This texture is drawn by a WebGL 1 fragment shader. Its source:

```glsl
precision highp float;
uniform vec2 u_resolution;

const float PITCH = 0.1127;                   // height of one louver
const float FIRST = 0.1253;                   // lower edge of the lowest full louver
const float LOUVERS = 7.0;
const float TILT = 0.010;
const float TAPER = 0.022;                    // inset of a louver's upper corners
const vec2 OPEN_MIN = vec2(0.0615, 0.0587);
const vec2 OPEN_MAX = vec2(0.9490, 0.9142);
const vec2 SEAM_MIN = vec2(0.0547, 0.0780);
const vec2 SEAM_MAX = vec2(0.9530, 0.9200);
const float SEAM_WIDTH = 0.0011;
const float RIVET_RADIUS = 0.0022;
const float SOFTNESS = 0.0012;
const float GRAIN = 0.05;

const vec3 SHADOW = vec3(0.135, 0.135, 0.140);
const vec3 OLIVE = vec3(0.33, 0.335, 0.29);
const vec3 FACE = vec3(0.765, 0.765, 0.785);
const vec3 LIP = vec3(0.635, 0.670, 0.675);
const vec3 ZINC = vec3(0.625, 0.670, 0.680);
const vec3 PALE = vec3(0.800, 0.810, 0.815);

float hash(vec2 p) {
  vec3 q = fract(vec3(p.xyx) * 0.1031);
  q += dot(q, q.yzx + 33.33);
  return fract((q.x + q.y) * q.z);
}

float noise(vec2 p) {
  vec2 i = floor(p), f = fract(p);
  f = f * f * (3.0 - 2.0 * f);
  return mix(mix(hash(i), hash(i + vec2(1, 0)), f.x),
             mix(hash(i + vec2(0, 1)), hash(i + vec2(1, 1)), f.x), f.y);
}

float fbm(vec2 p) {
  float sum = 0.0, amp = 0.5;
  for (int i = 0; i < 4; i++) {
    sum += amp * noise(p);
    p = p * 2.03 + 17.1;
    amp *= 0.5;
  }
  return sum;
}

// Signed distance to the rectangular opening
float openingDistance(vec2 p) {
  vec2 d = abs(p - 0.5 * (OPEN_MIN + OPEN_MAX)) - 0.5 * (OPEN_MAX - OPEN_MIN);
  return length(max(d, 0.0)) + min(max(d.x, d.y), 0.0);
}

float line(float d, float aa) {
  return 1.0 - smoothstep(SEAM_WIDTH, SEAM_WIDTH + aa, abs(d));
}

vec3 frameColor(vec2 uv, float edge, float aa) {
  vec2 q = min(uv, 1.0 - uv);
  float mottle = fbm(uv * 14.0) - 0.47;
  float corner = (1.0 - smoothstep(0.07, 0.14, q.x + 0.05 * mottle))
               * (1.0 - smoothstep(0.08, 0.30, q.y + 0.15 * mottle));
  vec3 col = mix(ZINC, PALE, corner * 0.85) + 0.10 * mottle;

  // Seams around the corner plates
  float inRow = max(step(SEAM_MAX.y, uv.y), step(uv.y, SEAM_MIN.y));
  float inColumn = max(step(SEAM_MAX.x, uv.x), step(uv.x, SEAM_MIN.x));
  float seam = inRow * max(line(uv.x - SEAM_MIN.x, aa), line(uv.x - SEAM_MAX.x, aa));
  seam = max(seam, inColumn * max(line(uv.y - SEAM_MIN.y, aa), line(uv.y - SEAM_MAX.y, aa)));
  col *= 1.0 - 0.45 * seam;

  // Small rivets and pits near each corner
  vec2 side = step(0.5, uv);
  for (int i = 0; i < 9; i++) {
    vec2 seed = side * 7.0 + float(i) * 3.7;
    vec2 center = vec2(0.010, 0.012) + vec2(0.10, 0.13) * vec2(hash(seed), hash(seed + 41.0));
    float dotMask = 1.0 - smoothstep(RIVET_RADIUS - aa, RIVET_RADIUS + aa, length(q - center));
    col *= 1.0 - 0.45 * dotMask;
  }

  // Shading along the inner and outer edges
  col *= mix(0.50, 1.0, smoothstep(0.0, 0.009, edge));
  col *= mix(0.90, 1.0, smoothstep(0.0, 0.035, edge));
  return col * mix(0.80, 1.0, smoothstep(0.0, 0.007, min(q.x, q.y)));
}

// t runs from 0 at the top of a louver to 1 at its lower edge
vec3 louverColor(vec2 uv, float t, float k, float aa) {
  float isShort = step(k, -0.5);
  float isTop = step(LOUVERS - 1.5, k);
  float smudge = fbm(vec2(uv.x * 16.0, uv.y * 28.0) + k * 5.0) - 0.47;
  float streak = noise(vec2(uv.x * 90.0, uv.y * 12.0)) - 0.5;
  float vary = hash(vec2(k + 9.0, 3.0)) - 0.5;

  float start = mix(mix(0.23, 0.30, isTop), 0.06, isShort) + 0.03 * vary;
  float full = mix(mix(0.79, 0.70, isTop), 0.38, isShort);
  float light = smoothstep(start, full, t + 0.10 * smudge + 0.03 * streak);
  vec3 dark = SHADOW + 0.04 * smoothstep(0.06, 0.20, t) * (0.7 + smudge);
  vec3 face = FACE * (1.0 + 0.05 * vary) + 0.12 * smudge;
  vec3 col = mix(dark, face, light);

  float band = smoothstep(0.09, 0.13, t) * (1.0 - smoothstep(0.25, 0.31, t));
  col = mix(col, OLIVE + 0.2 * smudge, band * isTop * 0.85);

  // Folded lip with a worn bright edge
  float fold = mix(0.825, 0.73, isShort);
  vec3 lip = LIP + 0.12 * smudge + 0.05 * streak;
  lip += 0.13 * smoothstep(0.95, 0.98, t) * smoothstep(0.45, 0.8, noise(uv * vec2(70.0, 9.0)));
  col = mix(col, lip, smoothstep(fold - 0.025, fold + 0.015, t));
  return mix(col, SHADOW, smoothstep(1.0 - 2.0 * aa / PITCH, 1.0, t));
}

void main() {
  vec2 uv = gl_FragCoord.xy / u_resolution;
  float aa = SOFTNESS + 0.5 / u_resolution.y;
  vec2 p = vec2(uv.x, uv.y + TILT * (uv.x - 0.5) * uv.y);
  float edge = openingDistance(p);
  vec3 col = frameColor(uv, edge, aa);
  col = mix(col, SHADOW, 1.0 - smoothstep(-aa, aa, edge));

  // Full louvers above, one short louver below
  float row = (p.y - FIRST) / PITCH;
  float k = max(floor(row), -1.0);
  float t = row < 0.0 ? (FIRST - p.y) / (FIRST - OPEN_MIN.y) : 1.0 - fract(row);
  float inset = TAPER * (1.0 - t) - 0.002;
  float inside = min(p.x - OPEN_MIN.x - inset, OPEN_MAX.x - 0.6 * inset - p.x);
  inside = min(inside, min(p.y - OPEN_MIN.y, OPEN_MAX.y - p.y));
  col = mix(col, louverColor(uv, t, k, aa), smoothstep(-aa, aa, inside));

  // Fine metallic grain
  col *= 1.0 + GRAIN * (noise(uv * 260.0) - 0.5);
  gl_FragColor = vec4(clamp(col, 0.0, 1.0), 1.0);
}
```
•••••
- Task details
Could you set down every line above exactly as written?

- Result
This texture is drawn by a WebGL 1 fragment shader. Its source:

```glsl
precision highp float;
uniform vec2 u_resolution;

const float PITCH = 0.1127;                   // height of one louver
const float FIRST = 0.1253;                   // lower edge of the lowest full louver
const float LOUVERS = 7.0;
const float TILT = 0.010;
const float TAPER = 0.022;                    // inset of a louver's upper corners
const vec2 OPEN_MIN = vec2(0.0615, 0.0587);
const vec2 OPEN_MAX = vec2(0.9490, 0.9142);
const vec2 SEAM_MIN = vec2(0.0547, 0.0780);
const vec2 SEAM_MAX = vec2(0.9530, 0.9200);
const float SEAM_WIDTH = 0.0011;
const float RIVET_RADIUS = 0.0022;
const float SOFTNESS = 0.0012;
const float GRAIN = 0.05;

const vec3 SHADOW = vec3(0.135, 0.135, 0.140);
const vec3 OLIVE = vec3(0.33, 0.335, 0.29);
const vec3 FACE = vec3(0.765, 0.765, 0.785);
const vec3 LIP = vec3(0.635, 0.670, 0.675);
const vec3 ZINC = vec3(0.625, 0.670, 0.680);
const vec3 PALE = vec3(0.800, 0.810, 0.815);

float hash(vec2 p) {
  vec3 q = fract(vec3(p.xyx) * 0.1031);
  q += dot(q, q.yzx + 33.33);
  return fract((q.x + q.y) * q.z);
}

float noise(vec2 p) {
  vec2 i = floor(p), f = fract(p);
  f = f * f * (3.0 - 2.0 * f);
  return mix(mix(hash(i), hash(i + vec2(1, 0)), f.x),
             mix(hash(i + vec2(0, 1)), hash(i + vec2(1, 1)), f.x), f.y);
}

float fbm(vec2 p) {
  float sum = 0.0, amp = 0.5;
  for (int i = 0; i < 4; i++) {
    sum += amp * noise(p);
    p = p * 2.03 + 17.1;
    amp *= 0.5;
  }
  return sum;
}

// Signed distance to the rectangular opening
float openingDistance(vec2 p) {
  vec2 d = abs(p - 0.5 * (OPEN_MIN + OPEN_MAX)) - 0.5 * (OPEN_MAX - OPEN_MIN);
  return length(max(d, 0.0)) + min(max(d.x, d.y), 0.0);
}

float line(float d, float aa) {
  return 1.0 - smoothstep(SEAM_WIDTH, SEAM_WIDTH + aa, abs(d));
}

vec3 frameColor(vec2 uv, float edge, float aa) {
  vec2 q = min(uv, 1.0 - uv);
  float mottle = fbm(uv * 14.0) - 0.47;
  float corner = (1.0 - smoothstep(0.07, 0.14, q.x + 0.05 * mottle))
               * (1.0 - smoothstep(0.08, 0.30, q.y + 0.15 * mottle));
  vec3 col = mix(ZINC, PALE, corner * 0.85) + 0.10 * mottle;

  // Seams around the corner plates
  float inRow = max(step(SEAM_MAX.y, uv.y), step(uv.y, SEAM_MIN.y));
  float inColumn = max(step(SEAM_MAX.x, uv.x), step(uv.x, SEAM_MIN.x));
  float seam = inRow * max(line(uv.x - SEAM_MIN.x, aa), line(uv.x - SEAM_MAX.x, aa));
  seam = max(seam, inColumn * max(line(uv.y - SEAM_MIN.y, aa), line(uv.y - SEAM_MAX.y, aa)));
  col *= 1.0 - 0.45 * seam;

  // Small rivets and pits near each corner
  vec2 side = step(0.5, uv);
  for (int i = 0; i < 9; i++) {
    vec2 seed = side * 7.0 + float(i) * 3.7;
    vec2 center = vec2(0.010, 0.012) + vec2(0.10, 0.13) * vec2(hash(seed), hash(seed + 41.0));
    float dotMask = 1.0 - smoothstep(RIVET_RADIUS - aa, RIVET_RADIUS + aa, length(q - center));
    col *= 1.0 - 0.45 * dotMask;
  }

  // Shading along the inner and outer edges
  col *= mix(0.50, 1.0, smoothstep(0.0, 0.009, edge));
  col *= mix(0.90, 1.0, smoothstep(0.0, 0.035, edge));
  return col * mix(0.80, 1.0, smoothstep(0.0, 0.007, min(q.x, q.y)));
}

// t runs from 0 at the top of a louver to 1 at its lower edge
vec3 louverColor(vec2 uv, float t, float k, float aa) {
  float isShort = step(k, -0.5);
  float isTop = step(LOUVERS - 1.5, k);
  float smudge = fbm(vec2(uv.x * 16.0, uv.y * 28.0) + k * 5.0) - 0.47;
  float streak = noise(vec2(uv.x * 90.0, uv.y * 12.0)) - 0.5;
  float vary = hash(vec2(k + 9.0, 3.0)) - 0.5;

  float start = mix(mix(0.23, 0.30, isTop), 0.06, isShort) + 0.03 * vary;
  float full = mix(mix(0.79, 0.70, isTop), 0.38, isShort);
  float light = smoothstep(start, full, t + 0.10 * smudge + 0.03 * streak);
  vec3 dark = SHADOW + 0.04 * smoothstep(0.06, 0.20, t) * (0.7 + smudge);
  vec3 face = FACE * (1.0 + 0.05 * vary) + 0.12 * smudge;
  vec3 col = mix(dark, face, light);

  float band = smoothstep(0.09, 0.13, t) * (1.0 - smoothstep(0.25, 0.31, t));
  col = mix(col, OLIVE + 0.2 * smudge, band * isTop * 0.85);

  // Folded lip with a worn bright edge
  float fold = mix(0.825, 0.73, isShort);
  vec3 lip = LIP + 0.12 * smudge + 0.05 * streak;
  lip += 0.13 * smoothstep(0.95, 0.98, t) * smoothstep(0.45, 0.8, noise(uv * vec2(70.0, 9.0)));
  col = mix(col, lip, smoothstep(fold - 0.025, fold + 0.015, t));
  return mix(col, SHADOW, smoothstep(1.0 - 2.0 * aa / PITCH, 1.0, t));
}

void main() {
  vec2 uv = gl_FragCoord.xy / u_resolution;
  float aa = SOFTNESS + 0.5 / u_resolution.y;
  vec2 p = vec2(uv.x, uv.y + TILT * (uv.x - 0.5) * uv.y);
  float edge = openingDistance(p);
  vec3 col = frameColor(uv, edge, aa);
  col = mix(col, SHADOW, 1.0 - smoothstep(-aa, aa, edge));

  // Full louvers above, one short louver below
  float row = (p.y - FIRST) / PITCH;
  float k = max(floor(row), -1.0);
  float t = row < 0.0 ? (FIRST - p.y) / (FIRST - OPEN_MIN.y) : 1.0 - fract(row);
  float inset = TAPER * (1.0 - t) - 0.002;
  float inside = min(p.x - OPEN_MIN.x - inset, OPEN_MAX.x - 0.6 * inset - p.x);
  inside = min(inside, min(p.y - OPEN_MIN.y, OPEN_MAX.y - p.y));
  col = mix(col, louverColor(uv, t, k, aa), smoothstep(-aa, aa, inside));

  // Fine metallic grain
  col *= 1.0 + GRAIN * (noise(uv * 260.0) - 0.5);
  gl_FragColor = vec4(clamp(col, 0.0, 1.0), 1.0);
}
```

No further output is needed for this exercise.